My daughter is just months away from becoming a teenager. She is counting down the days to 13 and chomping at the bit for freedom and independence. While I give her as much as I can, I still have rules and expectations for my (still) 12 year old. Some days, that makes her not a particularly big fan of mine. Not. At. All.
Recently, my husband and I were reviewing what had been a rockier evening than most in our house, and I started to second-guess a few of our parenting decisions.
Then I stopped. I remembered what football coach Lou Holtz often says in his motivational speeches: Know Your Mandate.
When I thought about whether what I had done as a mom matched my mandate, I felt okay about my actions and decisions. Actually, I felt more than okay. I felt downright confident that I was doing the right thing.
Here’s what I believe my mandate is as a parent:
– Keep my child safe;
– Do what I can to keep my child healthy;
– Display love and affection for the child;
– Make sure the child is educated; and
– Teach the child to be respectful and responsible.
I also know what my mandate does not include:
– I am not my child’s friend;
– I am not my child’s sole entertainment committee; and
– I am not responsible for my child’s happiness.
I feel pretty confident in saying that all of those fall under the umbrella of parenthood. I’m sure there are more, and everyone may see their mandate somewhat differently, but in the hierarchy of needs, these are at the top for me. And that means that there will be some rough nights, and some awkward or difficult, but hugely important, ongoing conversations.
Many of those responsibilities in my mandate overlap, as making safe and responsible decisions often first requires education and information. Knowledge is power. That is true of so many circumstances, including knowing exactly why kids and alcohol don’t mix.

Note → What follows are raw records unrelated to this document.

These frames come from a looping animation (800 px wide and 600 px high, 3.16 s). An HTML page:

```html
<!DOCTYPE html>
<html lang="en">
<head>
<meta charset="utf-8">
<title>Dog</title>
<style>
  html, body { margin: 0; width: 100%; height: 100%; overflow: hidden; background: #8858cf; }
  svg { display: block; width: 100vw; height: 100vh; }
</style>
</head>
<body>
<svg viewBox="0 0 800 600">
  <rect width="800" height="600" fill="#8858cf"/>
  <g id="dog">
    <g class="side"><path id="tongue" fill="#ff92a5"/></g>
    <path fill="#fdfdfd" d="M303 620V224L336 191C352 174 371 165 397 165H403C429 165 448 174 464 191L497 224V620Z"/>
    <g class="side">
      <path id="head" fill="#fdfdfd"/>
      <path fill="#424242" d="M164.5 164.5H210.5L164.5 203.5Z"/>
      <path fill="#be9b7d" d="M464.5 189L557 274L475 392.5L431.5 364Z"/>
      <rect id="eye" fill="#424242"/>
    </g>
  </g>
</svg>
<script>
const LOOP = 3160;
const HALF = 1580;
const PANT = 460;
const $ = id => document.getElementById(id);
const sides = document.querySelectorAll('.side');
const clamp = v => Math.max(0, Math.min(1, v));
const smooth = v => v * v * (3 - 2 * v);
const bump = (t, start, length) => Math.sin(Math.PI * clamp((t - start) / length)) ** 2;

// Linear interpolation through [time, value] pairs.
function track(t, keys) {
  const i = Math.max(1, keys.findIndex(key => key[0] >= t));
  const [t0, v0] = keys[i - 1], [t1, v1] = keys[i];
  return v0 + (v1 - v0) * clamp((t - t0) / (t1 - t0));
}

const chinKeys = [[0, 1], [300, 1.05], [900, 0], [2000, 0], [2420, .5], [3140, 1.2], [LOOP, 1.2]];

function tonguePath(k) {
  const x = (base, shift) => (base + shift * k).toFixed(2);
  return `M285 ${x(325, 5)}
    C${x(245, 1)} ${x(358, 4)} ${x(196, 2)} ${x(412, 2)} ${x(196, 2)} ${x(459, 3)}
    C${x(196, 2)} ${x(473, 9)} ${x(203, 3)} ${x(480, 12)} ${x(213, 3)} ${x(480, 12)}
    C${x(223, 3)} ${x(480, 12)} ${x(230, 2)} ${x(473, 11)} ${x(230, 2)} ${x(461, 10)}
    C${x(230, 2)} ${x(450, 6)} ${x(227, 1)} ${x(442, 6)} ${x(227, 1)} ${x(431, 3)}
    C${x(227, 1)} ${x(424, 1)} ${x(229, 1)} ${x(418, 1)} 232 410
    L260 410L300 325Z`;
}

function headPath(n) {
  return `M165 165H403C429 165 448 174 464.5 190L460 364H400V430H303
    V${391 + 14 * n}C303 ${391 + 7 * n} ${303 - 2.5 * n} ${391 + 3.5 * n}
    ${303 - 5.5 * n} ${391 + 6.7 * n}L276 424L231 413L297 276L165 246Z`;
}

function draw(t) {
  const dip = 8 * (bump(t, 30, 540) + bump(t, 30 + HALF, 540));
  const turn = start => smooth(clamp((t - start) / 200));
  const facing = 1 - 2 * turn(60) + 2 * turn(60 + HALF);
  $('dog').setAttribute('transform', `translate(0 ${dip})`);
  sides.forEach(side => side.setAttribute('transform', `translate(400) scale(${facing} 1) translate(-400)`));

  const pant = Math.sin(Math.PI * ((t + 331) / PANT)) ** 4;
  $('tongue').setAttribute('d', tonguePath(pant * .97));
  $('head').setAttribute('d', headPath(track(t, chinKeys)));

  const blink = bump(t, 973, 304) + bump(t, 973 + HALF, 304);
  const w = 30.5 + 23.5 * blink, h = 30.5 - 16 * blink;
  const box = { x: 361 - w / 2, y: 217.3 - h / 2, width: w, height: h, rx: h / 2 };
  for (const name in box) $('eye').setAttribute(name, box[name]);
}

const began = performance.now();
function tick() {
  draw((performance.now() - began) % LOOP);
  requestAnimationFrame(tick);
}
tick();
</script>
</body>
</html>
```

I’m very grateful that Ask, Listen, Learn provides both the facts that I need to arm my child and the tips for parents on how to have these important discussions with my child. My hope is that the combination will empower her to make good choices.
As she totters on the edge of the teen years, she’s making more of her own choices. When I’m dropping her off, I’m known to say as she exits the car, “Make good choices.” For that to happen, I need to provide her with the facts and figures to do so, as well as make sure she’s very clear on where I stand. That means starting to talk early, and talking often, about the dangers of underage drinking. It means covering various scenarios and ensuring that she understands the why behind my belief that kids and alcohol don’t mix.
Lou Holtz may not have meant to give parenting advice, but his recommendation is solid in all circumstances, even those involving upset tweens and teens. Knowing what your mandate is, and what your ultimate goals are, make it easier to stay the course. Not easy, but easier.